Here’s a thing I will never understand with gaming culture. I don’t understand why we have to wholeheartedly throw ourselves over a game and praise all aspects of it.

At some point we have to be able to say “I loved this part, this expression, but I didn’t like that part.”

Doing that, both in a public and personal setting or in some cases even in a professional setting, can cause outrage. The responses can be anything from scorn and mockery to outright hostilities. If this had no effect on publishers and developers or for that matter the big tribe1 that is gaming culture’s visible layer, I think the culture would be… not fine but okay. No massive issue. But that’s not really what’s happening. Instead we are constantly buffeted by the winds of public – or should I say gamerbro – opinion.

I’d like to caveat this by saying that interacting with players and hearing their opinions is definitively worthwhile. Players are our customers after all. In a respectful setting, that interaction is both positive and creative. What I’m talking about now is the knee jerk reactions that come when players are not getting what they want or letting one “everybody knows” opinion rule, especially when the “everybody knows” is based on assumptions and conclusions drawn based on made up situations, hypotheticals and ignorance surrounding game development. I think many of you can agree that bad takes are about as common as ants at a picnic. “Just switch on the multiplayer toggle”, “why don’t they just change the engine” etc.

Back to the point, and the point is that when you criticize popular games, this is often the response: “How DARE you criticize even the most insignificant detail of this perfect game!”


Probably because there is no such animal as a perfect game. I admit, I may be harsher than most when rendering judgement. Most of the time, it’s because I know what goes into what we do, and in some weird way I’m hoping that my (barely read) analyses of games I love will lead to some small change.

In short, I believe we can do better. Not just on the developer side, but also on the publisher side. There’s a lot of noise in game dev. Public opinion is just one aspect of that noise. There’s the lack of structure, framework, biases, mono culture, incestuous relationship between culture and developer, lack of forward motion due to too much focus on the present etc. I’ll write more about that noise later.

The lack of nuanced feedback or criticism precludes us from improving. If everything is bad (which is also a common judgement and it seems to be restricted to certain developers and publishers) how do I make things better? Where do I start? In addition, if there’s nothing you can do about it as a dev or publisher because this is a view that has very little to do with actual output and more to do with “I don’t like this publisher”, how do I fix it?

If everything is perfect, then there’s nothing to improve. And again, what if it’s perfect only because it comes from a publisher or dev that “everyone” loves? They can do no wrong in the eyes of public opinion.

Either way, there’s very little to work with and either public judgement rendered is going to make life difficult for the people trying to improve on a product or trying to survive a “bad” game release.
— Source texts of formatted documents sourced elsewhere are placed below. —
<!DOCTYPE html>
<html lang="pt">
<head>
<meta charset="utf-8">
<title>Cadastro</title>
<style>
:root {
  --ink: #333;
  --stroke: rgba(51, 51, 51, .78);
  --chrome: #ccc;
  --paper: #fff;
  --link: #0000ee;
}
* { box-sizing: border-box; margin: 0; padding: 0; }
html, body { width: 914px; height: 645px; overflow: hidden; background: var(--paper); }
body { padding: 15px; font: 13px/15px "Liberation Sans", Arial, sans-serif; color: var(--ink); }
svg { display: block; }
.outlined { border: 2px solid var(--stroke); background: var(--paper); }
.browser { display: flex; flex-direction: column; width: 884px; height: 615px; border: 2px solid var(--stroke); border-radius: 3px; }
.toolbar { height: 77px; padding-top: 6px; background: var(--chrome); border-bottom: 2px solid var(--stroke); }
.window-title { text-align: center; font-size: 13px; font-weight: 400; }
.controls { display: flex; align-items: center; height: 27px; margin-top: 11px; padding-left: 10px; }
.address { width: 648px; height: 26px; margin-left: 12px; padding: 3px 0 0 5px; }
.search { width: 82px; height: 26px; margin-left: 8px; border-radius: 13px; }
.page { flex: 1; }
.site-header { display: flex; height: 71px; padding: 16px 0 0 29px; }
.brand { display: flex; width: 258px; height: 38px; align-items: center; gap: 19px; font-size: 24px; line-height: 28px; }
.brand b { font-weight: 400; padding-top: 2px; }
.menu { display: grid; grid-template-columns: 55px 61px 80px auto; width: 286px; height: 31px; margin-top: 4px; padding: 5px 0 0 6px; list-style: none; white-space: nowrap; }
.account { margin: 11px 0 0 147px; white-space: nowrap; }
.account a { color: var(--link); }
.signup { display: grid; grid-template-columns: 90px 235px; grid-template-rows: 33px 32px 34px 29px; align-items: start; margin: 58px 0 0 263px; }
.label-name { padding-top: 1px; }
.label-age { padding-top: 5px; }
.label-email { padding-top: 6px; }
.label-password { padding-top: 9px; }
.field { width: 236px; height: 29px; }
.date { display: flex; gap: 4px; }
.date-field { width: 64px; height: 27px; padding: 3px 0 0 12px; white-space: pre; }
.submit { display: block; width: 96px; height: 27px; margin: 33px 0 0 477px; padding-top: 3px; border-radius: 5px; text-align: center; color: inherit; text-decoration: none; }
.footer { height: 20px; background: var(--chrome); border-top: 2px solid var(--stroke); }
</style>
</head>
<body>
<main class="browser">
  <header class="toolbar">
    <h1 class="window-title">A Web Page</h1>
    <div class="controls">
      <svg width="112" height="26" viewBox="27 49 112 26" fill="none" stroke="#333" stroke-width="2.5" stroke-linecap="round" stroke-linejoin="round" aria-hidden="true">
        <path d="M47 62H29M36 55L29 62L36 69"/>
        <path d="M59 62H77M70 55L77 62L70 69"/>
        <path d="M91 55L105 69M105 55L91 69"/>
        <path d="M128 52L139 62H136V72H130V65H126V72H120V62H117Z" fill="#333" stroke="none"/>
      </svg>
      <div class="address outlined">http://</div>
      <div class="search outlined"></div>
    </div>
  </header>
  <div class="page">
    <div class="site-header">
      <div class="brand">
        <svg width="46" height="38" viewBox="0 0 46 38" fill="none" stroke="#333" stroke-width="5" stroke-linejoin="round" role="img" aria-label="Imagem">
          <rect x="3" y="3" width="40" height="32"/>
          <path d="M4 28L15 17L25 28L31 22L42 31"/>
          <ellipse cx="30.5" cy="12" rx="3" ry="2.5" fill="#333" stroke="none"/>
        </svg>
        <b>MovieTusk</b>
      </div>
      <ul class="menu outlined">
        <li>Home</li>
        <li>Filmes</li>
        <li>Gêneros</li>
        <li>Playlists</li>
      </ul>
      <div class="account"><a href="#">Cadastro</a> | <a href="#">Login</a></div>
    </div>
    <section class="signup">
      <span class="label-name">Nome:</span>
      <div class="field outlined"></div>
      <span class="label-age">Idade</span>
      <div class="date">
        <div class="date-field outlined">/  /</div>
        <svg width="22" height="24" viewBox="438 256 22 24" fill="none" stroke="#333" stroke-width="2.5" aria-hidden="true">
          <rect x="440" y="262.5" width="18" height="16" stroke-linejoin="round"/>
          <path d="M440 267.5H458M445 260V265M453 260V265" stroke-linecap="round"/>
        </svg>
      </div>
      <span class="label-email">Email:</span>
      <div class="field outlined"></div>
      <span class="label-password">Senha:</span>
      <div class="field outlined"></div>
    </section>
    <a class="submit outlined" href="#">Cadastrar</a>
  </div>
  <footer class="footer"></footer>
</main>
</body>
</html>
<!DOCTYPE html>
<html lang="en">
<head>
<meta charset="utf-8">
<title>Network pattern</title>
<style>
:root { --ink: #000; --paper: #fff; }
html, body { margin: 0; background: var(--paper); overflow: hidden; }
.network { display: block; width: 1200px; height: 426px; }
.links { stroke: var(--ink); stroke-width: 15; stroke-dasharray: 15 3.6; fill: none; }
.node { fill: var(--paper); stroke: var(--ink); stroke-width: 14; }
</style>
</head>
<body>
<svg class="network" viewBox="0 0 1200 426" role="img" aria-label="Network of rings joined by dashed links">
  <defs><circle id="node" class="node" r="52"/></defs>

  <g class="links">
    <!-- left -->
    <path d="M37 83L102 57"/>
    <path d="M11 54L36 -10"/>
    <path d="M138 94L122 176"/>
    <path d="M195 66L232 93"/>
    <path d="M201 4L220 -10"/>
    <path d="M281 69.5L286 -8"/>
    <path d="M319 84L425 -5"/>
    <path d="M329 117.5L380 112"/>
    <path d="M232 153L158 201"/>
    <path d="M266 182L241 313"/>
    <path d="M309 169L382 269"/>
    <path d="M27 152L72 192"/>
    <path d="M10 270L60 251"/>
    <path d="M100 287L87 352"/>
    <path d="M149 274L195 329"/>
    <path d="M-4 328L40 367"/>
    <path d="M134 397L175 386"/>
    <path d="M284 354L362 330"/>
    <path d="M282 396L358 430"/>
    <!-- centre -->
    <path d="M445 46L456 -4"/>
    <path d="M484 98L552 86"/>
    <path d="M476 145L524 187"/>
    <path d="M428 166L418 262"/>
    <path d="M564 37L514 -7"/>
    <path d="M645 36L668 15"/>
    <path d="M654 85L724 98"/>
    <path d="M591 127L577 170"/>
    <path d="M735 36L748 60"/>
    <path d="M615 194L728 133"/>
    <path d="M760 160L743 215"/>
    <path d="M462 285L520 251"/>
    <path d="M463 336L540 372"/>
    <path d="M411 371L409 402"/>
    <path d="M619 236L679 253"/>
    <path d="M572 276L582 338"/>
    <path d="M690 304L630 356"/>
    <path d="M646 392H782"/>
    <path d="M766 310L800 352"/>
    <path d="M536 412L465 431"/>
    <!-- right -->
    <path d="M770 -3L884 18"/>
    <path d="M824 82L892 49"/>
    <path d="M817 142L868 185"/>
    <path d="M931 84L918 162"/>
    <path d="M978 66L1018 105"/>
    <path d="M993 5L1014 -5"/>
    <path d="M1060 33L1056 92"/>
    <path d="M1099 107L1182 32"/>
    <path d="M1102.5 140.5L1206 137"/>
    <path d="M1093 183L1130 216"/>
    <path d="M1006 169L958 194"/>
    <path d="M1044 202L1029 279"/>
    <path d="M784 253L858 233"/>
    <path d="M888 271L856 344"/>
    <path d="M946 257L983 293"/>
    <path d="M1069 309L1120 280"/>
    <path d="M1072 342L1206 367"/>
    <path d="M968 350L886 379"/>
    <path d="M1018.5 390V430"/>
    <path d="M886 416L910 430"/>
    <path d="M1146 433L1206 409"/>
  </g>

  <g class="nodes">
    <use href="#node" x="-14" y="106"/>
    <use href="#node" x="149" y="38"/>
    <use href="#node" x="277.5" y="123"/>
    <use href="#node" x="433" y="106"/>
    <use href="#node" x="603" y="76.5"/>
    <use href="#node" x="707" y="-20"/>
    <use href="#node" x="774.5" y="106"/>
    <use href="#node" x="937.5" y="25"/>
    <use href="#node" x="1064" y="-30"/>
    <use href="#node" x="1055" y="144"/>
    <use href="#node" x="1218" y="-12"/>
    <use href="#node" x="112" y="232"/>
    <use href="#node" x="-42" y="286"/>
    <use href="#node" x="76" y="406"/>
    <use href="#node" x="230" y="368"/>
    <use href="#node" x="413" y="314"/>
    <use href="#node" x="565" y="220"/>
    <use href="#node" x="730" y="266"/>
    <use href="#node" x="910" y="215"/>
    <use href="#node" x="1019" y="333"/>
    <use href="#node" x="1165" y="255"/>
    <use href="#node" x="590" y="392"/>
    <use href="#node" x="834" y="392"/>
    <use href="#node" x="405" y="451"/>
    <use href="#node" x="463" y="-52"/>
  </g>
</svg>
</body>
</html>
The publishers can continue pressuring the developers into making bad, burnout related decisions that take more out of the devs than the devs are even aware of, or want to admit to. In a “perfect game” scenario, all those problems during development, all that noise, is soon forgotten. It gives way to the belief (at least from higher ups) that if this was the “perfect game”, we can do it again, exactly the same way we did it before, because it resulted in the perfect game, after all.

For developers ending up on the other end of the spectrum, the worst game in history2, the game will be held over them as a thread and lead to the exact same conditions.

The lack of nuance is understandable from a historical perspective. Games have had to endure much, both ridicule, moral panics and being the underdog of entertainment, and it led to people who love games being terrified to voice any kind of criticism around anything except the more practical aspects of the game. What’s the engine like? The graphics? The physics? Looking at content was forbidden because it always brought the risk of bringing the cultural and moral panic vultures circling. Admitting fault – as it were – could lead to lawsuit or judgment in the eyes of media, which is almost as bad.

Contrary to music or books, which has always3 been pervasive in our culture, games have not. At least not in their current, digital form. They also haven’t been as widely spread or as easy to partake of. This of course has meant that games, and the position of games in popular culture has been somewhat more precarious. This also means that people have been more protective of games. That protectiveness has by necessity included all kinds of defences, including those that are harmful to games in the long run.

In the end, if we reject all criticism as unfounded and moral panicky, how can we ever improve? Combine that with the fact that all criticism we actually seem to listen to as a culture is that of loud gamer bros who more often than not have an excluding and gatekeeping agenda, then what?

  1. I’m using tribe as a negative here. Group think is not always a good thing. In this day and age it’s probably mostly a bad thing.
  2. Because there’s also a tendency towards hyperbole.
  3. From the perspective of a normal human lifespan.